I just spent the last six months with the same problem on my '99 Durango. Eventually, I couldn't get my truck started at all. I just put a new starter in, all problems solved!
The rotor button inside the distributor could also be bad since the car wont start until the rotor button can get a spark to the distributor. Because it wont start in the morning tells me that this is more likely to be your problem. Condensation may be getting inside the distributor and causing the rotor button to get wet not allowing a spark to start the vehicle in the morning and when the sun is out it drys. This is a cheap fix and you can do it yourself. I would replace both distributor and the rotor button. Remove the distributor wires one at a time taking one off the old and place it on the new, this way you wont mix anything up. the distributor is held on by two screws that don't come all the way out just far enough to release the distributor. The rotor will be the next thing you see under the cap held on by probably one Allen screw. Always have the new next to the old and place it in the same way you took it out. Very inexpensive and much cheaper than starter replacement. I would do this first. They may tell you they replaced the starter when they actually only changed your rotor and distributor. Always ask for the old part back and look to see if the part was actually changed or bad. Hope this help.
The average cost of and alternator for a Dodge Durango is $175. A used or rebuilt alternator will cost approximately $125.
Has the battery been tested, does the alternator on the Durango try to charge?... If the truck runs with the battery but the battery doesn't take or hold a charge, it has to be the battery being bad or extremely bad terminals so that the charge can't reach the battery. Age of the battery doesn't matter, a fairly new one can still go bad.
First you disconnect the negative battery cable from the battery then you you unhook the wiring harness, remove the serpentine belt, unbolt it, and reverse to replace. If this process is not obvious to you I suggest you take it to a shop.
under the hood
It is located right under the alternator.
you shouldn't just follow your coolant hose
passenger side up front next to alternator.
it is behind the alternator.
With the engine running you should read 13.5 to 15.5 Volts DC at the battery posts. A reading much higher than this indicates the voltage regulator in the alternator is defective.
Under the front passenger seat
Its under the front passenger seat
If it isn't starting you have another problem.
4 to 6 years is average.
You can use a scan tool or unhook the battery.
A dead battery would not cause an engine to seize
Check the starter! It happened to my 2000 dodge durango too.
driver side, under hood, close to battery
I don't know if this will help, but my 1999 Dodge Durango would not charge the brand new battery I just put in either. The dealership suggested that the serpentine belt tensioner would not adjust any tighter and, recommended replacing the tensioner. I kept arguing that it was a bad battery... I was wrong. Replaced the tensioner and now it charges correctly. The dealership did not try to sell me a new alternator, or any parts I did not need.
The Dodge Durango uses a standard size automotive battery, but there are other options you may want. Some batteries offer more cold-cranking amps while other batteries are designed to work better in extreme heat.

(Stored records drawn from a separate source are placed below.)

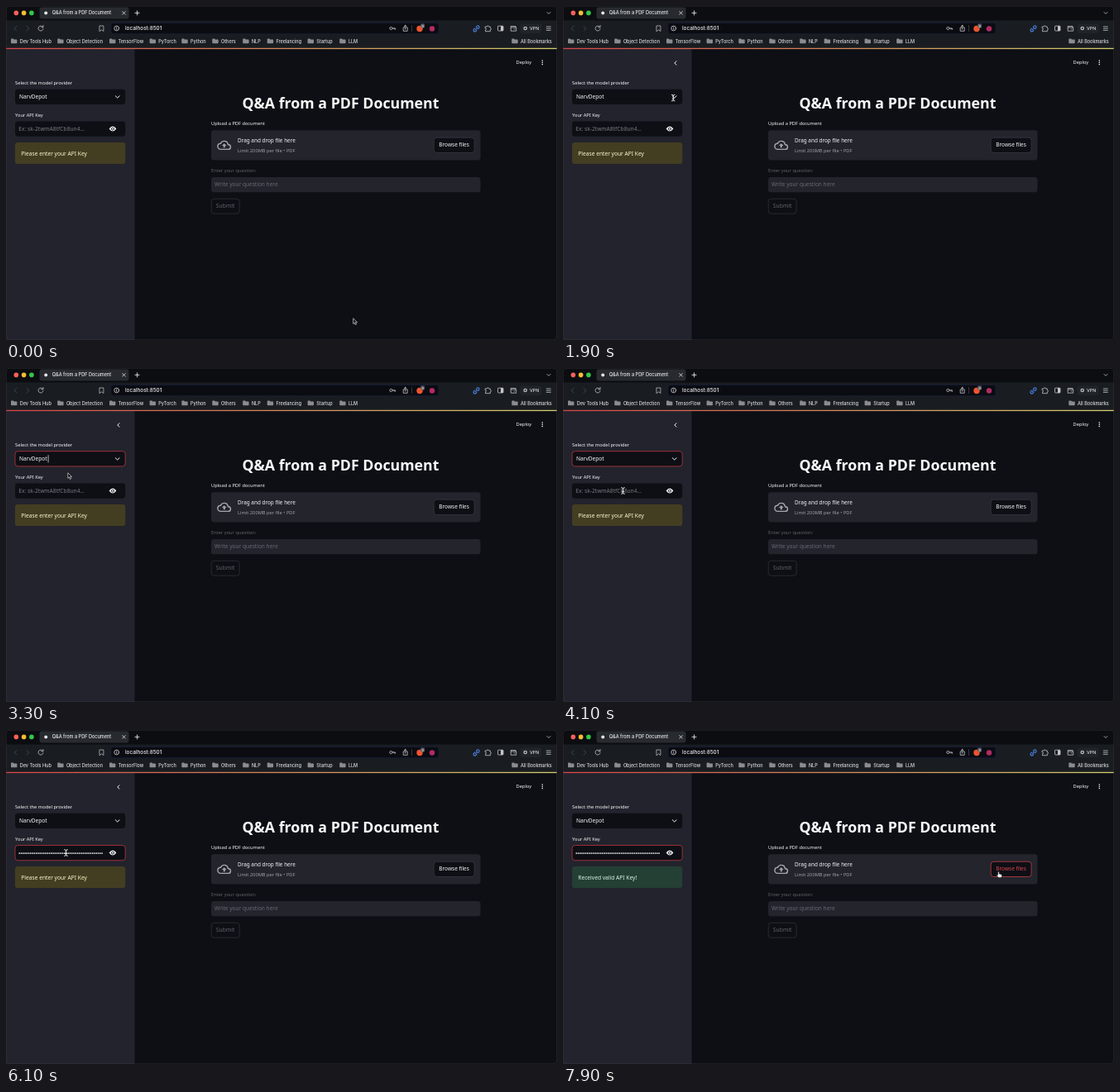
These frames come from a looping animation (666 px wide and 404 px high, 8 s). An HTML page:

```html
<!DOCTYPE html>
<html lang="en">
<head>
<meta charset="utf-8">
<title>Q&amp;A from a PDF Document</title>
<style>
html, body { margin: 0; width: 100%; height: 100%; overflow: hidden; background: #000; }
svg { display: block; width: 100%; height: 100%; }
text { font-family: "Noto Sans", "Open Sans", sans-serif; white-space: pre; }
.ui { font-family: Inter, "Liberation Sans", sans-serif; font-weight: 500; }
.mid { font-weight: 500; }
.line { fill: none; stroke-linecap: round; stroke-linejoin: round; }
</style>
</head>
<body>
<svg id="stage" viewBox="0 0 666 404" xmlns="http://www.w3.org/2000/svg"></svg>
<script>
const LOOP = 8000;
const PROVIDERS = ["NarvDepot", "Monvel"];
const WHITE = "#f7f7f9", RED = "#dc444b", RING = "#bd373f";
const PAGE = "#0d0f15", PANEL = "#23242c", BAR = "#191d21", ICON = "#c4c4ca";

const text = (x, y, str, size, fill = WHITE, extra = "") =>
  `<text x="${x}" y="${y}" font-size="${size}" fill="${fill}" ${extra}>${str.replace(/&/g, "&amp;")}</text>`;
const label = (x, y, str, size, extra = "") => text(x, y, str, size, WHITE, 'class="mid" ' + extra);
const ui = (x, y, str, size = 5.5, fill = "#dcdce0") => text(x, y, str, size, fill, 'class="ui"');
const rect = (x, y, w, h, fill, r = 0, extra = "") =>
  `<rect x="${x}" y="${y}" width="${w}" height="${h}" rx="${r}" fill="${fill}" ${extra}/>`;
const dot = (x, y, r, fill) => `<circle cx="${x}" cy="${y}" r="${r}" fill="${fill}"/>`;
const line = (d, stroke = ICON, w = 0.8, extra = "") =>
  `<path class="line" d="${d}" stroke="${stroke}" stroke-width="${w}" ${extra}/>`;
const group = (id, body) => `<g id="${id}">${body}</g>`;

const folder = x =>
  `<path d="M${x} 40.2q0-.8.8-.8h2l.9 1h2.9q.8 0 .8.8v3.3q0 .8-.8.8h-5.8q-.8 0-.8-.8z" fill="#8b8b92"/>`;
const bookmark = ([x, name]) => folder(x) + ui(x + 10.7, 44.6, name);

function tabStrip() {
  const lights = ["#f9605a", "#f8bc34", "#33c748"].map((c, i) => dot(12.3 + i * 9.3, 8.4, 2.8, c));
  return rect(0, 0, 666, 18, "#0b0d10") + lights.join("") +
    rect(40.5, 1.5, 108, 14, "#272b2f", 3) +
    dot(48.2, 8.4, 2, "#e3e3e6") +
    ui(55.8, 10.3, "Q&A from a PDF Document", 5.55, "#ececf0") +
    line("M140.8 6.7l3.4 3.4m0-3.4l-3.4 3.4", "#dedee2", 0.9) +
    line("M156 8.4h5m-2.5-2.5v5", "#dedee2", 0.9) +
    line("M654 7.5l2 2 2-2");
}

function toolbar() {
  const marks = [[6, "Dev Tools Hub"], [62.2, "Object Detection"], [125, "TensorFlow"], [173.6, "PyTorch"],
    [212.3, "Python"], [249.3, "Others"], [286.2, "NLP"], [315.7, "Freelancing"], [364.6, "Startup"],
    [403.2, "LLM"], [611.3, "All Bookmarks"]];
  return rect(0, 17.5, 666, 33.5, BAR) +
    line("M13 24.5l-3 2.7 3 2.7", "#4b4a52") +
    line("M25 24.5l3 2.7-3 2.7", "#4b4a52") +
    line("M44.5 25.3a3 3 0 1 0 .5 2.4M45 23.5v2.3h-2.3") +
    line("M113.3 24h4.6v6.5l-2.3-1.7-2.3 1.7z", "#b4b4ba") +
    rect(126.9, 20.4, 396.2, 13.4, "#0b0c11", 3, 'stroke="#1b1f40" stroke-width=".8"') +
    line("M136.6 27a2.9 2.9 0 1 1-5.8 0 2.9 2.9 0 1 1 5.8 0M133.7 26.7v1.7M133.7 25.3v.1", "#d4d4d8") +
    ui(144, 29.2, "localhost:8501", 6.4, "#ececf0") +
    line("M467 27a1.6 1.6 0 1 1-3.2 0 1.6 1.6 0 1 1 3.2 0h3.6v1.3m-1.5-1.3v1") +
    line("M481.7 26h-1.5v4.3h5v-4.3h-1.5M482.7 28.3v-5m-1.5 1.5l1.5-1.5 1.5 1.5") +
    line("M490.5 23.5v7", "#55545c", 0.6) +
    dot(500, 27.5, 3.7, "#ef5430") +
    rect(501.2, 21.5, 4.8, 5, "#5b5c66", 1.2) + ui(502.3, 25.7, "3", 4, "#fff") +
    dot(515, 27.5, 3.2, "#b32b63") +
    line("M567.5 28.5l2.2-2.2M568.3 25.3l1-1a1.6 1.6 0 0 1 2.3 2.3l-1 1M568.8 29.5l-1 1a1.6 1.6 0 0 1-2.3-2.3l1-1", "#4f83ea", 1.1) +
    line("M579.5 25h1.8a1.1 1.1 0 1 1 2.2 0h1.8v1.8a1.1 1.1 0 1 1 0 2.2v1.7h-5.8v-1.9a1 1 0 1 0 0-2z") +
    rect(594.5, 24.2, 6.5, 5.8, "none", 0.8, `stroke="${ICON}" stroke-width=".8"`) + rect(598, 24.2, 3, 5.8, ICON) +
    line("M610.5 24.5h5.5v1.5h.7v4.2h-6.5v-5.2zM614.3 28h.5M610.5 26h5.5") +
    rect(621.5, 21.5, 26, 11.5, "#20252a", 3) + dot(627.7, 27, 2.3, "#b8b8bf") + dot(627.7, 27, 0.9, BAR) +
    ui(633, 29, "VPN", 5.3) +
    line("M653.3 25h5m-5 2.2h5m-5 2.2h5") +
    marks.map(bookmark).join("");
}

const eye = `<path d="M124.6 148.6q4.4-6 8.8 0q-4.4 6-8.8 0z" fill="${WHITE}"/>` +
  dot(129, 148.6, 1.9, PAGE) + dot(129, 148.6, 1.1, WHITE);

function sidebar() {
  const field = y => rect(11, y, 133.2, 18.2, PAGE, 3.4);
  const ring = (id, y) => rect(11, y, 133.2, 18.2, "none", 3.4, `id="${id}" stroke="${RING}" stroke-width=".8"`);
  const alert = (id, fill, color, msg) =>
    group(id, rect(10.9, 165, 133.4, 26.1, fill, 3.4) + text(18.3, 180.7, msg, 6.65, color, 'class="mid"'));
  const menu = rect(11, 119.5, 133.2, 38.5, PAGE, 3.4) +
    rect(11, 119.5, 133.2, 18.2, "#23242d") +
    PROVIDERS.map((p, i) => label(18.3, 130.9 + i * 18.6, p, 6.6)).join("");
  return rect(0, 52, 155.5, 352, "#22232c") +
    group("chevron", line("M137 66.8l-2.2 2.2 2.2 2.2", WHITE, 1)) +
    label(11, 95.2, "Select the model provider", 5.75) +
    field(100.7) +
    label(16, 112.2, PROVIDERS[0], 6.6) +
    line("M132.3 108.8l2.4 2.3 2.4-2.3", WHITE, 1) +
    label(11, 134.2, "Your API Key", 5.7) +
    field(139.5) +
    group("hint", text(15.3, 151, "Ex: sk-2twmA8tfCb8un4...", 6.67, "#777982")) +
    group("secret", line("M16.2 149.1H117", WHITE, 1.7, 'stroke-dasharray="0 2.27"')) +
    eye +
    group("apply", text(95.5, 155.4, "Press Enter to apply", 5, "#8c8e96")) +
    alert("warn", "#433e22", "#fbf9cd", "Please enter your API Key") +
    alert("valid", "#243f34", "#dcf8e6", "Received valid API Key!") +
    group("menu", menu) +
    ring("selectRing", 100.7) + ring("keyRing", 139.5) +
    rect(50.7, 105.2, 0.7, 9.2, WHITE, 0, 'id="selectCaret"') +
    rect(15.3, 144.2, 0.7, 9.4, WHITE, 0, 'id="keyCaret"');
}

function page() {
  const cloud = "M19.35 10.04A7.49 7.49 0 0 0 12 4C9.11 4 6.6 5.64 5.35 8.04A6 6 0 0 0 0 14c0 3.31 2.69 6 6 6h13a5 5 0 0 0 .35-9.96z" +
    "M19 18H6a4 4 0 0 1-.44-7.97l1.07-.11.5-.95A5.47 5.47 0 0 1 17.39 10.43l.3 1.5 1.53.11A3 3 0 0 1 19 18zM8 13h2.55v3h2.9v-3H16l-4-4z";
  return label(616.5, 70.2, "Deploy", 5.75) +
    [66, 68.3, 70.6].map(y => dot(648.3, y, 0.8, WHITE)).join("") +
    text(285.4, 124.1, "Q&A from a PDF Document", 17.75, "#fafafa", 'font-weight="700"') +
    label(248, 144.3, "Upload a PDF document", 5.7) +
    rect(248, 150.2, 325.5, 36.3, PANEL, 3.4) +
    `<path transform="translate(255.2 159.8) scale(.715)" fill-rule="evenodd" fill="#a4a6ae" d="${cloud}"/>` +
    label(280, 165.2, "Drag and drop file here", 6.4) +
    text(280, 176.9, "Limit 200MB per file • PDF", 5.72, "#a0a1a8") +
    rect(517.2, 159.2, 48.9, 18.3, PAGE, 3.4, 'id="browseBox" stroke-width=".7"') +
    label(541.6, 170.4, "Browse files", 6.5, 'id="browseText" text-anchor="middle"') +
    text(248, 201.3, "Enter your question:", 5.7, "#60626a") +
    rect(248, 207, 325.5, 18.3, PANEL, 3.4) +
    text(252, 218.3, "Write your question here", 6.55, "#686a73") +
    rect(248.2, 233.2, 34, 18, PAGE, 3.4, 'stroke="#33353d" stroke-width=".7"') +
    text(265.2, 244.3, "Submit", 6.8, "#60626a", 'text-anchor="middle"');
}

const pointers =
  group("arrow", `<path d="M0 0v6.6l1.5-1.3 1.1 2.4 1.2-.5-1.1-2.4h2.1z" fill="#111" stroke="#e8e8ea" stroke-width=".65" stroke-linejoin="round"/>`) +
  group("beam", line("M-1.8-3.8q1.8 0 1.8 1.1v5.4q0 1.1-1.8 1.1M1.8-3.8q-1.8 0-1.8 1.1M1.8 3.8q-1.8 0-1.8-1.1M-1 .9h2", "#fff", 0.9)) +
  group("hand", `<path d="M-.8-2.8q.8-.9 1.5 0v2.3l2.7.7q.8.3.6 1.3l-.6 2.5h-3.6l-2.2-2.7q-.1-1 1.6-.2z" fill="#fff" stroke="#111" stroke-width=".5" stroke-linejoin="round"/>`);

document.getElementById("stage").innerHTML =
  `<defs><linearGradient id="bar"><stop stop-color="#d9464a"/><stop offset="1" stop-color="#d3cc6c"/></linearGradient></defs>` +
  rect(0, 0, 666, 404, PAGE) + tabStrip() + toolbar() + page() + sidebar() +
  rect(0, 50.8, 666, 1.3, "url(#bar)") +
  rect(0.25, 0.25, 665.5, 403.5, "none", 4, 'stroke="#3a3b43" stroke-width=".5"') +
  pointers;

const el = id => document.getElementById(id);
const show = (id, amount) => el(id).setAttribute("opacity", +amount);
const within = (t, a, b) => t >= a && t < b;
const ramp = (t, a, b) => Math.min(1, Math.max(0, (t - a) / (b - a)));
const blink = (t, start) => Math.floor((t - start) / 500) % 2 === 0;

// time, x, y
const PATH = [
  [0, 419.7, 377.8], [80, 419.7, 377.8], [400, 457, 250], [580, 457, 250], [1000, 112, 152], [1100, 98, 145],
  [1400, 120, 124], [1500, 122, 121], [2000, 134.5, 110], [2430, 134.5, 110], [2800, 74.8, 126.8],
  [3300, 74.8, 126.8], [4100, 72.5, 148.5], [6700, 72.5, 148.5], [6800, 75.5, 146.5],
  [7300, 356, 184], [7450, 356, 184], [7850, 526.5, 174.5], [8000, 526.5, 174.5]];

function position(t) {
  const i = Math.max(1, PATH.findIndex(p => p[0] > t));
  const [a, b] = [PATH[i - 1], PATH[i]];
  const u = ramp(t, a[0], b[0]), k = u * u * (3 - 2 * u);
  return [a[1] + (b[1] - a[1]) * k, a[2] + (b[2] - a[2]) * k];
}

function pointerKind(t) {
  if (within(t, 1000, 1300) || within(t, 1800, 2550) || within(t, 3700, 6850)) return "beam";
  if (within(t, 2550, 3080) || t >= 7750) return "hand";
  return "arrow";
}

function draw(t) {
  const [x, y] = position(t), kind = pointerKind(t);
  for (const id of ["arrow", "beam", "hand"]) {
    el(id).setAttribute("transform", `translate(${x} ${y})`);
    show(id, id === kind);
  }
  if (within(t, 6780, 6850)) show("arrow", 0.5);

  show("chevron", within(t, 950, 6950));
  show("menu", 0.93 * ramp(t, 2150, 2350) * (1 - ramp(t, 2900, 3060)));
  show("selectRing", ramp(t, 2150, 2300) * (1 - ramp(t, 4230, 4400)));
  show("selectCaret", within(t, 2200, 4280) && blink(t, 2200));

  const pasted = t >= 5300;
  show("hint", !pasted);
  show("secret", pasted);
  show("apply", within(t, 5300, 6000));
  show("keyRing", ramp(t, 4230, 4400));
  show("keyCaret", t >= 4300 && blink(t, 4300));
  el("keyCaret").setAttribute("x", pasted ? 116.6 : 15.3);
  show("warn", t < 6200);
  show("valid", t >= 6200);

  const hover = t >= 7750;
  el("browseBox").setAttribute("stroke", hover ? RED : "#3b3d46");
  el("browseText").setAttribute("fill", hover ? RED : WHITE);
}

const start = performance.now();
function tick() {
  draw((performance.now() - start) % LOOP);
  requestAnimationFrame(tick);
}
draw(0);
requestAnimationFrame(tick);
</script>
</body>
</html>
```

Change the abs motor.
i have a 2000 wat system in 99 durango and there is no power drain with the factory batt. and alternater besides maby a little head light draw when the bass is realy hitting
The battery is under the passenger front seat. Put the seat in the full forward position and remove the cover over the battery. You can than undo the cables and hold down bolt. the battery will now lift out.
Remove the Neg. Cable first, then the + Red cable. Slide up the insulation cover around the battery. Unscrew the battery holding plate on the bottom near the engine. Pull out battery. Drink a beer.